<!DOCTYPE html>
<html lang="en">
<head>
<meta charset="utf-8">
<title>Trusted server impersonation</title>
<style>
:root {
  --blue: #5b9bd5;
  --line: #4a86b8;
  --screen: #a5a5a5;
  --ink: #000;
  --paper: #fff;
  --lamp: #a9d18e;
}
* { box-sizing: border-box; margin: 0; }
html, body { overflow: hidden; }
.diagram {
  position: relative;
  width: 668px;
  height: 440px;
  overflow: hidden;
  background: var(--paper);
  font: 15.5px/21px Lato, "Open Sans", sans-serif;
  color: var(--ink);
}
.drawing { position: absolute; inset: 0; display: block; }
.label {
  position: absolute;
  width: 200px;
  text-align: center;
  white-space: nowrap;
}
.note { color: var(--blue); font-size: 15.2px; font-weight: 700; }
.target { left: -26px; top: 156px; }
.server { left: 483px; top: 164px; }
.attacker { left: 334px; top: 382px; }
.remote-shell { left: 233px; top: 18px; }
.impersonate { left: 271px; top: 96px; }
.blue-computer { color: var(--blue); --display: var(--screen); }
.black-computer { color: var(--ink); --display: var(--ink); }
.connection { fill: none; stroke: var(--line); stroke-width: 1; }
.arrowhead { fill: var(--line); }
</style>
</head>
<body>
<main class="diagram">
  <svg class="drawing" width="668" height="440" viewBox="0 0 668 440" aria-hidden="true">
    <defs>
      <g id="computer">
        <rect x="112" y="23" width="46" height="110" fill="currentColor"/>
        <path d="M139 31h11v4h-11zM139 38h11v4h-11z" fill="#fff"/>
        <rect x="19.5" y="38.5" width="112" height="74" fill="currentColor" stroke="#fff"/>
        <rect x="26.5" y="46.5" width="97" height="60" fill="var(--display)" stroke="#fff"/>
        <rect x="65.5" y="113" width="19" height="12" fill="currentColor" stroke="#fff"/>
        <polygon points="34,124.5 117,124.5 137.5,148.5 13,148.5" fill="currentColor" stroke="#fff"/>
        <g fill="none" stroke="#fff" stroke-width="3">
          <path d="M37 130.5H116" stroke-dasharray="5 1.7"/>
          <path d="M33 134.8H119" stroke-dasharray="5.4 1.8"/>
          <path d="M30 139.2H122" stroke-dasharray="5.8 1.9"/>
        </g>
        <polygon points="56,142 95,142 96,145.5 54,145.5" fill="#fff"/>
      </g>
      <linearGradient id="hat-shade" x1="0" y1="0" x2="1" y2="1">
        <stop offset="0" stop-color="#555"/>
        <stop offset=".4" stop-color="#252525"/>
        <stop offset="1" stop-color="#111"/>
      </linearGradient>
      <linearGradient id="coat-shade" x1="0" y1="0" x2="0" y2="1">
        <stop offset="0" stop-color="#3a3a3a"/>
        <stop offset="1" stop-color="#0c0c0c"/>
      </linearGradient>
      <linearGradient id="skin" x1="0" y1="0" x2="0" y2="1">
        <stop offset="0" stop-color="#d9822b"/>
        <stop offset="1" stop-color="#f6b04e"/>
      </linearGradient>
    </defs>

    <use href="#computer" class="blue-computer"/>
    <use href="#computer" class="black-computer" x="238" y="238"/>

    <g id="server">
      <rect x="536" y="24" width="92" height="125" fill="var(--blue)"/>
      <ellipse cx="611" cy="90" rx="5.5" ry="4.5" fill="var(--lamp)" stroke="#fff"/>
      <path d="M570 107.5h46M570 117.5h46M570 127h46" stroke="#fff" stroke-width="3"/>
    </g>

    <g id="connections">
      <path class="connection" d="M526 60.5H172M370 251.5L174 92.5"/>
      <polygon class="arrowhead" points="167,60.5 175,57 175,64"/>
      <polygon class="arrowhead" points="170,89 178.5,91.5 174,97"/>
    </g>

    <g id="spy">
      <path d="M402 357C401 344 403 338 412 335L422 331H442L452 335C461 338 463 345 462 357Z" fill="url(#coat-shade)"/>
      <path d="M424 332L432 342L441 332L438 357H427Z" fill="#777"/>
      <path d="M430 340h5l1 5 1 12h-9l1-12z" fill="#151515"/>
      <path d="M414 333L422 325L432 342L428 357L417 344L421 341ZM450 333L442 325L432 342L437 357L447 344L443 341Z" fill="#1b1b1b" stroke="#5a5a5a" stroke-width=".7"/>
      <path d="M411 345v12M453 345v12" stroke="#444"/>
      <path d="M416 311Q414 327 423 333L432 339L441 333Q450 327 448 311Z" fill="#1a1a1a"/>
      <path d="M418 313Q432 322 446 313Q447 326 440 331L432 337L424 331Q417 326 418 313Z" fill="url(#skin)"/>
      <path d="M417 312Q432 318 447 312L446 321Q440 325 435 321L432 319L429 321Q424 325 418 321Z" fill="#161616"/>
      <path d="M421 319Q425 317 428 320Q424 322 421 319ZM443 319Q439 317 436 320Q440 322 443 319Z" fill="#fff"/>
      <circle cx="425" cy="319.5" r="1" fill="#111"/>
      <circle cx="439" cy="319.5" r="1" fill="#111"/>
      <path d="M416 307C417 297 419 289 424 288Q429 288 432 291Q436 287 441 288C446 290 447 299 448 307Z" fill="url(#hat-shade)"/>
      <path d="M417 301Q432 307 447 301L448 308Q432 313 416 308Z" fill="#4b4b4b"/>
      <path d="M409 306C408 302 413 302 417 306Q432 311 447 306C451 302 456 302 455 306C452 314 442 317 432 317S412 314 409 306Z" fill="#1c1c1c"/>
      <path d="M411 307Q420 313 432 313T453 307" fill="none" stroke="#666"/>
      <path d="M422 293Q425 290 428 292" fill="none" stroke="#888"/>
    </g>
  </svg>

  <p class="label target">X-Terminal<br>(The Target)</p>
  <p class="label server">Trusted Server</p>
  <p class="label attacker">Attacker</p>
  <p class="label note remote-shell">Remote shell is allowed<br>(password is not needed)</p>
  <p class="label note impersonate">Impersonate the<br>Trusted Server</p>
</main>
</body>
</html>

→ Problem to solve
Scan the listing for the string "position". Copy each line that has it.

→ Written reply
  position: relative;
.drawing { position: absolute; inset: 0; display: block; }
  position: absolute;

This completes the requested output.